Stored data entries
========
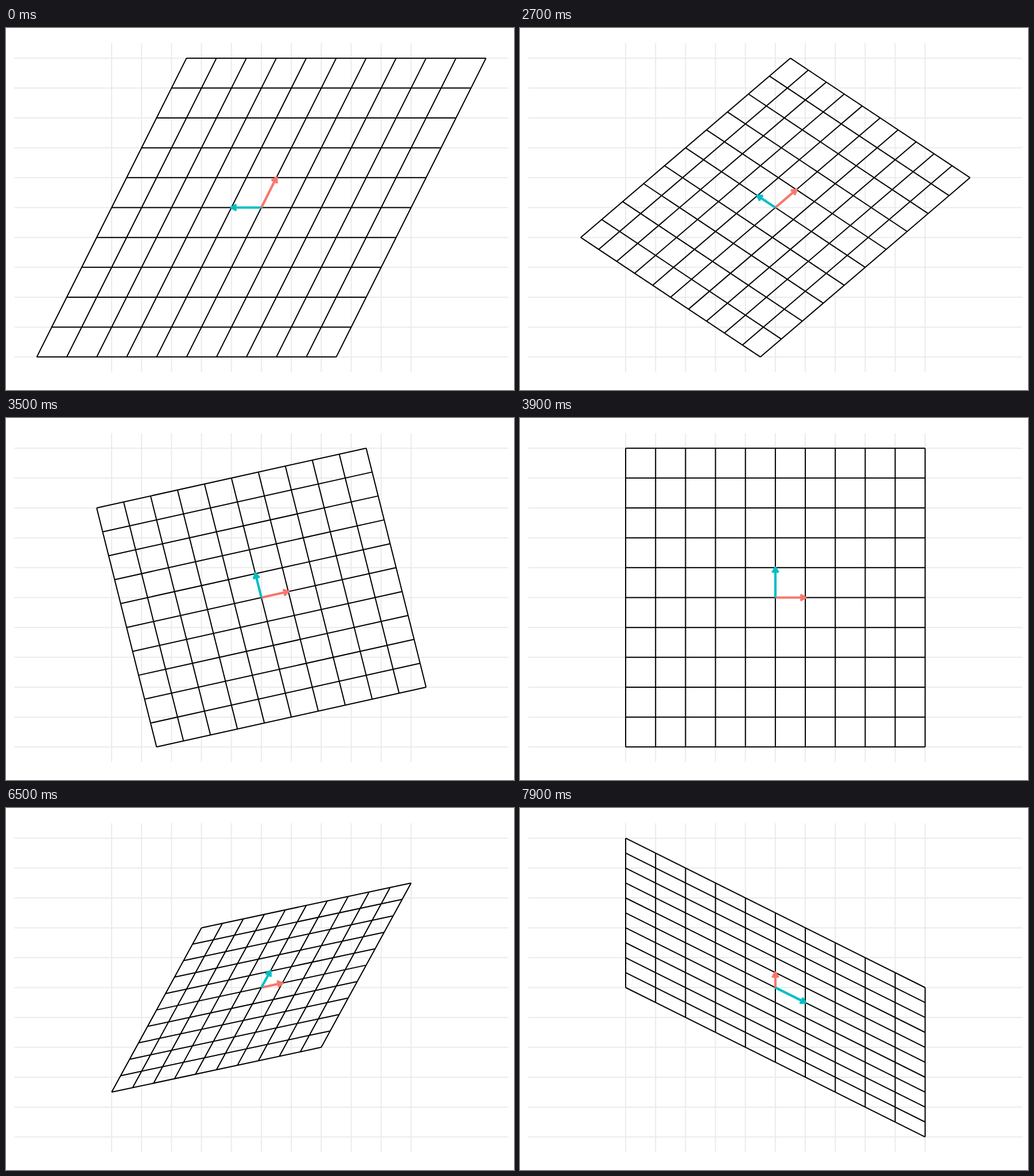
An HTML page that plays this animation: 885 px wide and 632 px high, repeating every 10000 ms.

```html
<!DOCTYPE html>
<html lang="en">
<head>
<meta charset="utf-8">
<title>Linear transformation of a grid</title>
<style>
  html, body { margin: 0; width: 100%; height: 100%; overflow: hidden; background: #fff; }
  svg { display: block; width: 100%; height: 100%; }
  path { fill: none; stroke-width: 2; stroke-linejoin: round; }
  #backdrop { stroke: #ebebeb; }
  #grid { stroke: #000; }
  .vector { stroke-width: 4.2; }
  #first { stroke: #f8766d; }
  #second { stroke: #00bfc4; }
</style>
</head>
<body>
<svg viewBox="0 0 885 632">
  <path id="backdrop"/>
  <path id="grid"/>
  <path id="first" class="vector"/>
  <path id="second" class="vector"/>
</svg>
<script>
const LOOP = 10000, STEP = 100, STEPS = 20;
const ORIGIN = [444.9, 313.5], UNIT = 52.17, HALF = 5;
const HEAD = 10, HEAD_ANGLE = Math.PI / 6;
const PANEL = { left: 14.5, right: 875.1, top: 26.6, bottom: 600.4 };

// Each basis holds the images of both unit vectors: [x1, y1, x2, y2].
const SHEARED = [0.5, 1, -1, 0];
const IDENTITY = [1, 0, 0, 1];
const FLATTENED = [0, 0.5, 1, -0.5];
const MOVES = [
  { start: 2000, from: SHEARED, to: IDENTITY },
  { start: 6000, from: IDENTITY, to: FLATTENED },
];

const ticks = Array.from({ length: 2 * HALF + 1 }, (_, i) => i - HALF);
const toScreen = (x, y) => [ORIGIN[0] + x * UNIT, ORIGIN[1] - y * UNIT];
const polyline = points => 'M' + points.map(p => p.map(v => v.toFixed(2)).join(' ')).join('L');
const setPath = (id, d) => document.getElementById(id).setAttribute('d', d);

function basisAt(time) {
  const { start, from, to } = time < MOVES[1].start ? MOVES[0] : MOVES[1];
  const step = Math.floor((time - start) / STEP) + 1;
  const progress = Math.min(STEPS, Math.max(0, step)) / STEPS;
  return from.map((v, i) => v + (to[i] - v) * progress);
}

function backdropPath() {
  return ticks.map(k => {
    const [x, y] = toScreen(k, k);
    return polyline([[x, PANEL.top], [x, PANEL.bottom]]) +
           polyline([[PANEL.left, y], [PANEL.right, y]]);
  }).join('');
}

function gridPath([x1, y1, x2, y2]) {
  const map = (a, b) => toScreen(a * x1 + b * x2, a * y1 + b * y2);
  return ticks.map(k =>
    polyline([map(k, -HALF), map(k, HALF)]) +
    polyline([map(-HALF, k), map(HALF, k)])
  ).join('');
}

function arrowPath(x, y) {
  const tip = toScreen(x, y);
  const back = Math.atan2(y, -x);
  const barb = turn => [
    tip[0] + HEAD * Math.cos(back + turn),
    tip[1] + HEAD * Math.sin(back + turn),
  ];
  return polyline([ORIGIN, tip]) + polyline([barb(HEAD_ANGLE), tip, barb(-HEAD_ANGLE)]);
}

function draw(time) {
  const basis = basisAt(time);
  setPath('grid', gridPath(basis));
  setPath('first', arrowPath(basis[0], basis[1]));
  setPath('second', arrowPath(basis[2], basis[3]));
}

const begin = performance.now();
function tick() {
  draw((performance.now() - begin) % LOOP);
  requestAnimationFrame(tick);
}

setPath('backdrop', backdropPath());
tick();
</script>
</body>
</html>
```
========
Task prompt → Generate a word-for-word copy of the preceding records, excluding all pictures.

Output for this exercise →
An HTML page that plays this animation: 885 px wide and 632 px high, repeating every 10000 ms.

```html
<!DOCTYPE html>
<html lang="en">
<head>
<meta charset="utf-8">
<title>Linear transformation of a grid</title>
<style>
  html, body { margin: 0; width: 100%; height: 100%; overflow: hidden; background: #fff; }
  svg { display: block; width: 100%; height: 100%; }
  path { fill: none; stroke-width: 2; stroke-linejoin: round; }
  #backdrop { stroke: #ebebeb; }
  #grid { stroke: #000; }
  .vector { stroke-width: 4.2; }
  #first { stroke: #f8766d; }
  #second { stroke: #00bfc4; }
</style>
</head>
<body>
<svg viewBox="0 0 885 632">
  <path id="backdrop"/>
  <path id="grid"/>
  <path id="first" class="vector"/>
  <path id="second" class="vector"/>
</svg>
<script>
const LOOP = 10000, STEP = 100, STEPS = 20;
const ORIGIN = [444.9, 313.5], UNIT = 52.17, HALF = 5;
const HEAD = 10, HEAD_ANGLE = Math.PI / 6;
const PANEL = { left: 14.5, right: 875.1, top: 26.6, bottom: 600.4 };

// Each basis holds the images of both unit vectors: [x1, y1, x2, y2].
const SHEARED = [0.5, 1, -1, 0];
const IDENTITY = [1, 0, 0, 1];
const FLATTENED = [0, 0.5, 1, -0.5];
const MOVES = [
  { start: 2000, from: SHEARED, to: IDENTITY },
  { start: 6000, from: IDENTITY, to: FLATTENED },
];

const ticks = Array.from({ length: 2 * HALF + 1 }, (_, i) => i - HALF);
const toScreen = (x, y) => [ORIGIN[0] + x * UNIT, ORIGIN[1] - y * UNIT];
const polyline = points => 'M' + points.map(p => p.map(v => v.toFixed(2)).join(' ')).join('L');
const setPath = (id, d) => document.getElementById(id).setAttribute('d', d);

function basisAt(time) {
  const { start, from, to } = time < MOVES[1].start ? MOVES[0] : MOVES[1];
  const step = Math.floor((time - start) / STEP) + 1;
  const progress = Math.min(STEPS, Math.max(0, step)) / STEPS;
  return from.map((v, i) => v + (to[i] - v) * progress);
}

function backdropPath() {
  return ticks.map(k => {
    const [x, y] = toScreen(k, k);
    return polyline([[x, PANEL.top], [x, PANEL.bottom]]) +
           polyline([[PANEL.left, y], [PANEL.right, y]]);
  }).join('');
}

function gridPath([x1, y1, x2, y2]) {
  const map = (a, b) => toScreen(a * x1 + b * x2, a * y1 + b * y2);
  return ticks.map(k =>
    polyline([map(k, -HALF), map(k, HALF)]) +
    polyline([map(-HALF, k), map(HALF, k)])
  ).join('');
}

function arrowPath(x, y) {
  const tip = toScreen(x, y);
  const back = Math.atan2(y, -x);
  const barb = turn => [
    tip[0] + HEAD * Math.cos(back + turn),
    tip[1] + HEAD * Math.sin(back + turn),
  ];
  return polyline([ORIGIN, tip]) + polyline([barb(HEAD_ANGLE), tip, barb(-HEAD_ANGLE)]);
}

function draw(time) {
  const basis = basisAt(time);
  setPath('grid', gridPath(basis));
  setPath('first', arrowPath(basis[0], basis[1]));
  setPath('second', arrowPath(basis[2], basis[3]));
}

const begin = performance.now();
function tick() {
  draw((performance.now() - begin) % LOOP);
  requestAnimationFrame(tick);
}

setPath('backdrop', backdropPath());
tick();
</script>
</body>
</html>
```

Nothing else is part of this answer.